Look through the data below for the line with "210 500 198" and the line with "97Q435 85 469", then output those two and all lines in between, exactly as written.

Task material
>>
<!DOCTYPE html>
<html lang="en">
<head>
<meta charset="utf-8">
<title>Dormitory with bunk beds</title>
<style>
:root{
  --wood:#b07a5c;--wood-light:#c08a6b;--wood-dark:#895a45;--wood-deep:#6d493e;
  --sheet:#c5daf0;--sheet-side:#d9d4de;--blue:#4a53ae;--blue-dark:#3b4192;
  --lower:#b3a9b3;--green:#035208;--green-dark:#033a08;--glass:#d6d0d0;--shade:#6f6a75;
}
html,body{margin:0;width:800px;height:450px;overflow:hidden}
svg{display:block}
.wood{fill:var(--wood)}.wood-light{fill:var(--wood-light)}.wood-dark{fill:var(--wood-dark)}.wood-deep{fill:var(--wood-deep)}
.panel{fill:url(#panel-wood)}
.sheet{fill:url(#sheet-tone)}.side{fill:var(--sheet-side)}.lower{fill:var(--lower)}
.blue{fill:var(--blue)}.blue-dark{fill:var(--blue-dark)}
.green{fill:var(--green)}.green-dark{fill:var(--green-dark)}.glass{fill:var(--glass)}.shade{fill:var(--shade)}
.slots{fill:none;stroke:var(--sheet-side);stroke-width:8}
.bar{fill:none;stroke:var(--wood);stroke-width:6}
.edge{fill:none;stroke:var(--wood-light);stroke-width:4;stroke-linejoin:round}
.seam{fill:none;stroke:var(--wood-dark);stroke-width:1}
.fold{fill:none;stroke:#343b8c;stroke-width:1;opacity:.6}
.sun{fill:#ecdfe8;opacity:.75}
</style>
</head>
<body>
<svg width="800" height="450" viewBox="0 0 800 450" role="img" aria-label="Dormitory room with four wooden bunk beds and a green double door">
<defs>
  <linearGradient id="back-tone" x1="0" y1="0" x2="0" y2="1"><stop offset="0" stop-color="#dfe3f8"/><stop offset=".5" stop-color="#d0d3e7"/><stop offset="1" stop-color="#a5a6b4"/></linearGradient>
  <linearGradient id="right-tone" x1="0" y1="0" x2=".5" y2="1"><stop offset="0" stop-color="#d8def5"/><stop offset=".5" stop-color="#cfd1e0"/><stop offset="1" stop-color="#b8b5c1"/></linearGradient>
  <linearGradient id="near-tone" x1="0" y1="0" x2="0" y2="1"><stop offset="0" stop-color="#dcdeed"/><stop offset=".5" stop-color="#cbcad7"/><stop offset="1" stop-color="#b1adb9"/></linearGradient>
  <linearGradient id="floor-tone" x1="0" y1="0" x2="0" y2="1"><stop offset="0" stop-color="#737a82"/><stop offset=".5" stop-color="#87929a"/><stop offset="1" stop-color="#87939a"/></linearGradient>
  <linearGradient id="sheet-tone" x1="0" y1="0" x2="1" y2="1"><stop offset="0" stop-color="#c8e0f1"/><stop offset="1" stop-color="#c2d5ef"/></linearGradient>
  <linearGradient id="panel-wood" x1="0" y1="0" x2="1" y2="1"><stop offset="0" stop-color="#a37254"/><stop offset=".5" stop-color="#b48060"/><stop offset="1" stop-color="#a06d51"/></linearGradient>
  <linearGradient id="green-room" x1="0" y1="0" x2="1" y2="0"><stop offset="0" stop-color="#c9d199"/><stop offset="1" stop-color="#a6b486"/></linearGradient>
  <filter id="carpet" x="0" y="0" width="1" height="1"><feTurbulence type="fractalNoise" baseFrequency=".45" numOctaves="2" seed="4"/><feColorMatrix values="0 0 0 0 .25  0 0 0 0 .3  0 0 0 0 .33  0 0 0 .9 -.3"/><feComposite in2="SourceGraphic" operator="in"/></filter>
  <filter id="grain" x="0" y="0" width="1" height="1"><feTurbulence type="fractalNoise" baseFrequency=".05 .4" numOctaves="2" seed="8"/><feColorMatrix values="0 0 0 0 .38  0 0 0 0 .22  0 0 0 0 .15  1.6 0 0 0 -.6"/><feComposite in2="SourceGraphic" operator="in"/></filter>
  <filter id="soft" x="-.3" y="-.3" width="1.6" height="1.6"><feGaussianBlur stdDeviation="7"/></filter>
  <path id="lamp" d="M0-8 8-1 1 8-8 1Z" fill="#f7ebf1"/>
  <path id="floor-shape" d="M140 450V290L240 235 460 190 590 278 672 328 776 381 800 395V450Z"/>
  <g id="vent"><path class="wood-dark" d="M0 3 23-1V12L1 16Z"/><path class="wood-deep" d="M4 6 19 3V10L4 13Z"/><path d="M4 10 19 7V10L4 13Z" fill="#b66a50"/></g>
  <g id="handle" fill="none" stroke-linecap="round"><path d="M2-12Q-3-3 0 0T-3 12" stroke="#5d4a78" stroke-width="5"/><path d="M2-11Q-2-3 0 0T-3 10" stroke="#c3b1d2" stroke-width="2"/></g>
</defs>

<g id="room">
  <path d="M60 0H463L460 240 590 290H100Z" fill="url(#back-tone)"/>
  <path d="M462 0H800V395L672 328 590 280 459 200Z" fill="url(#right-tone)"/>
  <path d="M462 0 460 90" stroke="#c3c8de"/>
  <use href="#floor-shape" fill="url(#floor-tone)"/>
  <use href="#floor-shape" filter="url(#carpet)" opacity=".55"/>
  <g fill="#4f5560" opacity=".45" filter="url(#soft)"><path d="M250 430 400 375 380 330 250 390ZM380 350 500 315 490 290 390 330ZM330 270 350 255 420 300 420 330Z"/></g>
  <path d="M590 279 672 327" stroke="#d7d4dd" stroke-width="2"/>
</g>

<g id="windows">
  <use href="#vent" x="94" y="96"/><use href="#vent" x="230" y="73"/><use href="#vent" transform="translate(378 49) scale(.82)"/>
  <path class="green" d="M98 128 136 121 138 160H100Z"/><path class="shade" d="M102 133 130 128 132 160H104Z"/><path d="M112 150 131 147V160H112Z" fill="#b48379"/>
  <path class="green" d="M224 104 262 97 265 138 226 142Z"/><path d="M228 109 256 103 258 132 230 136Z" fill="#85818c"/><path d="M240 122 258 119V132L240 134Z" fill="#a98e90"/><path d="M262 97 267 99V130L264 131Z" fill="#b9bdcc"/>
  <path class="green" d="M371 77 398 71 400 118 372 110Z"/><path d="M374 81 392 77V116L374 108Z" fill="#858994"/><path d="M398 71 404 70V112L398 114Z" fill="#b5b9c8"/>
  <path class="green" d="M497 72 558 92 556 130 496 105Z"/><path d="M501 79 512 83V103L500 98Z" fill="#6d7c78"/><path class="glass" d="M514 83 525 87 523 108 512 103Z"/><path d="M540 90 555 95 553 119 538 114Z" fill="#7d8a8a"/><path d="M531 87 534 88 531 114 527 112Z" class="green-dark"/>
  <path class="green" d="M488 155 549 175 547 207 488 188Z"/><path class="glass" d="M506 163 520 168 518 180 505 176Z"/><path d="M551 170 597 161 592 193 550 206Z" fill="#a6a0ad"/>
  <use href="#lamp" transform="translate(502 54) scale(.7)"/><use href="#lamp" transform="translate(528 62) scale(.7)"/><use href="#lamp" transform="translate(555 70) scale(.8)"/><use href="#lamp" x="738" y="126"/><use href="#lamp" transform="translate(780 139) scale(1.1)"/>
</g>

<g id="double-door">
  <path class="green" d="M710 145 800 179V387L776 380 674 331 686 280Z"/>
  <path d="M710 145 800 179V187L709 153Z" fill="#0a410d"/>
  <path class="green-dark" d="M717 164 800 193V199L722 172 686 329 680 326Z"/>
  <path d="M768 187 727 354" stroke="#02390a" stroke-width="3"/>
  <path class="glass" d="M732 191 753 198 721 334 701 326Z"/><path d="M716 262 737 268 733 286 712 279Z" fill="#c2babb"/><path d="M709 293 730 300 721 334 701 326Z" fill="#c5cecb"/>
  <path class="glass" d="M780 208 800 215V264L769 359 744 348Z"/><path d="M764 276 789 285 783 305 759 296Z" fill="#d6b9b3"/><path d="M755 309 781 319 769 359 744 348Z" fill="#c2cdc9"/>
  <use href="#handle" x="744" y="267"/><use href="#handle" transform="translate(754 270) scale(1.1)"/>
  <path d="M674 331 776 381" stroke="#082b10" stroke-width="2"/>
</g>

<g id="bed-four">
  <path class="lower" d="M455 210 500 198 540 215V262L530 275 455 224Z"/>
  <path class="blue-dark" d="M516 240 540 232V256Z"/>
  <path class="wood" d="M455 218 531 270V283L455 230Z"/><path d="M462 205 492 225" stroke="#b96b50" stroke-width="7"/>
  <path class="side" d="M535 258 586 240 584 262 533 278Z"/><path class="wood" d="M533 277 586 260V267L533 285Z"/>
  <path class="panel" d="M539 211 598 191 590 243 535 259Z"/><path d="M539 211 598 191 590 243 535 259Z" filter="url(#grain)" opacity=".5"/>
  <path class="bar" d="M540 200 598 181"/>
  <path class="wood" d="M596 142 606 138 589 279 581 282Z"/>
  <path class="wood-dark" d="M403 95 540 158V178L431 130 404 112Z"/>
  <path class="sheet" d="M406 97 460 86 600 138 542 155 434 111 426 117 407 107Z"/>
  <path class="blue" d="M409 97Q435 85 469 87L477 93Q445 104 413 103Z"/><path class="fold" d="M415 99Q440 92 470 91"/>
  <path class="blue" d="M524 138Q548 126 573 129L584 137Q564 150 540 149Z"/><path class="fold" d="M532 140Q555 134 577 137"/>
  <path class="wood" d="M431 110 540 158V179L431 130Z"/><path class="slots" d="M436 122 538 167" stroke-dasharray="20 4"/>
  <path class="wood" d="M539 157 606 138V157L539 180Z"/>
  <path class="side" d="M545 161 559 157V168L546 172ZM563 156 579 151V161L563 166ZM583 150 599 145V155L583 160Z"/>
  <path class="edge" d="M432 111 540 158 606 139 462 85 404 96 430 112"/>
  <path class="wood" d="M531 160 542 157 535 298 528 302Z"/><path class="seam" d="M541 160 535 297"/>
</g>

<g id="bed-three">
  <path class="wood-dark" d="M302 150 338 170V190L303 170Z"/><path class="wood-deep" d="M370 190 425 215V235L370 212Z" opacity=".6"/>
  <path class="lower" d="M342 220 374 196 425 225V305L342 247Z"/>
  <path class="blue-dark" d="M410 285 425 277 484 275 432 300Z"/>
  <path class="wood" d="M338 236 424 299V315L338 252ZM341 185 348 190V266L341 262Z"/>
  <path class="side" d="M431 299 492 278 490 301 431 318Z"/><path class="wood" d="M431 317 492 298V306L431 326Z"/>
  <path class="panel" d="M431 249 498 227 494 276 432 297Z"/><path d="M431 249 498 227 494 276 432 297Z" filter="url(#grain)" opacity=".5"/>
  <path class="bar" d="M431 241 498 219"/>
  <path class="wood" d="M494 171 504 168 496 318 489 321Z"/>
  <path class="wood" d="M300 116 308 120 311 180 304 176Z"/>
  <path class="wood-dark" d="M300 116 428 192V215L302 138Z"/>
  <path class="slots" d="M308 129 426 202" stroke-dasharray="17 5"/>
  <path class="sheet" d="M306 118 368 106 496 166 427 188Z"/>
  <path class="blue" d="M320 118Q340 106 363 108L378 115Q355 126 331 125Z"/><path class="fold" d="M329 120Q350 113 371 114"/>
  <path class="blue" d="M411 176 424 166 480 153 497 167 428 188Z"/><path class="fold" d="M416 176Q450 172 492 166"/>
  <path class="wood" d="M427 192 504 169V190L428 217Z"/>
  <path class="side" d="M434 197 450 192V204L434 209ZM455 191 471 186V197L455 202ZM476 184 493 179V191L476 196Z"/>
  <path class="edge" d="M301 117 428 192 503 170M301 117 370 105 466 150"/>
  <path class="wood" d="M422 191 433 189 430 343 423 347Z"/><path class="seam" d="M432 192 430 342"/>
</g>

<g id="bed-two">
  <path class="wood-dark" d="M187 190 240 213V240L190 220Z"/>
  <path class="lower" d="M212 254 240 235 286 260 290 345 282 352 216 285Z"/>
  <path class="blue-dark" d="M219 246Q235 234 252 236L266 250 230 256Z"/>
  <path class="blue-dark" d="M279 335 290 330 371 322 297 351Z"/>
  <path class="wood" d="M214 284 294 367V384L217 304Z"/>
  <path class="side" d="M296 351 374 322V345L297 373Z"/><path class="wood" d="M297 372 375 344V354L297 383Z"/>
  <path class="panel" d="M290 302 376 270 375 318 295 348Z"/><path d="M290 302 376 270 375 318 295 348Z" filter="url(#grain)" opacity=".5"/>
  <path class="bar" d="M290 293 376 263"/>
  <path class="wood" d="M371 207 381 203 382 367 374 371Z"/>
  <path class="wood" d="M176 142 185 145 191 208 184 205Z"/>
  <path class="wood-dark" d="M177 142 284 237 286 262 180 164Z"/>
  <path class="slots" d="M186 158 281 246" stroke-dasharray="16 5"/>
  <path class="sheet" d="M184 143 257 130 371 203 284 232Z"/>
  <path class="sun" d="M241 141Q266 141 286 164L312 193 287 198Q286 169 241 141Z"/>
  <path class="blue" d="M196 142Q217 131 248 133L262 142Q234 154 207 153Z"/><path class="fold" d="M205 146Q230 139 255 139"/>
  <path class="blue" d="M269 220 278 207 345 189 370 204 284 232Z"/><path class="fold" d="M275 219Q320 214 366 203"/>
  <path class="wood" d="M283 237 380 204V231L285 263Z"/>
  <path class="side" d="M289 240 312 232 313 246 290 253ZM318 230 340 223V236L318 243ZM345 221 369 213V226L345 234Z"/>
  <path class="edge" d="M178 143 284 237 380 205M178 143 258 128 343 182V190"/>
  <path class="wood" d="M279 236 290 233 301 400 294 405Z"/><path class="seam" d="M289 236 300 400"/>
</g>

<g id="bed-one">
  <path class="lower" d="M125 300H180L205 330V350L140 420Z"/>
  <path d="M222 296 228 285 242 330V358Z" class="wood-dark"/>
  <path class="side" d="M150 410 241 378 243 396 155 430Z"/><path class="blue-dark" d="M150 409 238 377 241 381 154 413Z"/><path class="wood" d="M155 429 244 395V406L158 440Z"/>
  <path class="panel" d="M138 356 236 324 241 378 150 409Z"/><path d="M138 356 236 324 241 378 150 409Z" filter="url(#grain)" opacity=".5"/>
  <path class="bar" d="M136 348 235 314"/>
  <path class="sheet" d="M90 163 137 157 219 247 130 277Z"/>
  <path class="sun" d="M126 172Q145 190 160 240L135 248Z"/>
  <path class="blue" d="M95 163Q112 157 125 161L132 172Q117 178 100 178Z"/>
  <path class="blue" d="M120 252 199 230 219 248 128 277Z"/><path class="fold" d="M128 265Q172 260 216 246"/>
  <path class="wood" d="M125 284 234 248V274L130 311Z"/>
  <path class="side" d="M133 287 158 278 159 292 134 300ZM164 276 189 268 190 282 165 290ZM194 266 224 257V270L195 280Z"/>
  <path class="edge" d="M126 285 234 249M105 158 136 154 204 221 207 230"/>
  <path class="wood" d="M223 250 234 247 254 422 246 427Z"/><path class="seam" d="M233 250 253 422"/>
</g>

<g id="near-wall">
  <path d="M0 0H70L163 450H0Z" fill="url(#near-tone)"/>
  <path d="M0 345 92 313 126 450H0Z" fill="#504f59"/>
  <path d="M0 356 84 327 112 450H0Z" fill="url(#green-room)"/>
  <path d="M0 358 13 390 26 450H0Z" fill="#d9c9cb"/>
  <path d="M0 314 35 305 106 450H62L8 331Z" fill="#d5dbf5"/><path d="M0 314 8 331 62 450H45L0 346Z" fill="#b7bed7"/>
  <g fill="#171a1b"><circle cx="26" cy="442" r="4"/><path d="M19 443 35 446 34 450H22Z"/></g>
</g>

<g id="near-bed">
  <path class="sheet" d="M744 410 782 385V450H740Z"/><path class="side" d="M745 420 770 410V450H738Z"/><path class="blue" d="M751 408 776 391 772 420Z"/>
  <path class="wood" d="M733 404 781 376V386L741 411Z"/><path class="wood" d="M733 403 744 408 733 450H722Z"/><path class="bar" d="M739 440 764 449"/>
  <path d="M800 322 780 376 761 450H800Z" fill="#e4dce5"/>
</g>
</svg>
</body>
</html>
<<
Response to this task
  <path class="lower" d="M455 210 500 198 540 215V262L530 275 455 224Z"/>
  <path class="blue-dark" d="M516 240 540 232V256Z"/>
  <path class="wood" d="M455 218 531 270V283L455 230Z"/><path d="M462 205 492 225" stroke="#b96b50" stroke-width="7"/>
  <path class="side" d="M535 258 586 240 584 262 533 278Z"/><path class="wood" d="M533 277 586 260V267L533 285Z"/>
  <path class="panel" d="M539 211 598 191 590 243 535 259Z"/><path d="M539 211 598 191 590 243 535 259Z" filter="url(#grain)" opacity=".5"/>
  <path class="bar" d="M540 200 598 181"/>
  <path class="wood" d="M596 142 606 138 589 279 581 282Z"/>
  <path class="wood-dark" d="M403 95 540 158V178L431 130 404 112Z"/>
  <path class="sheet" d="M406 97 460 86 600 138 542 155 434 111 426 117 407 107Z"/>
  <path class="blue" d="M409 97Q435 85 469 87L477 93Q445 104 413 103Z"/><path class="fold" d="M415 99Q440 92 470 91"/>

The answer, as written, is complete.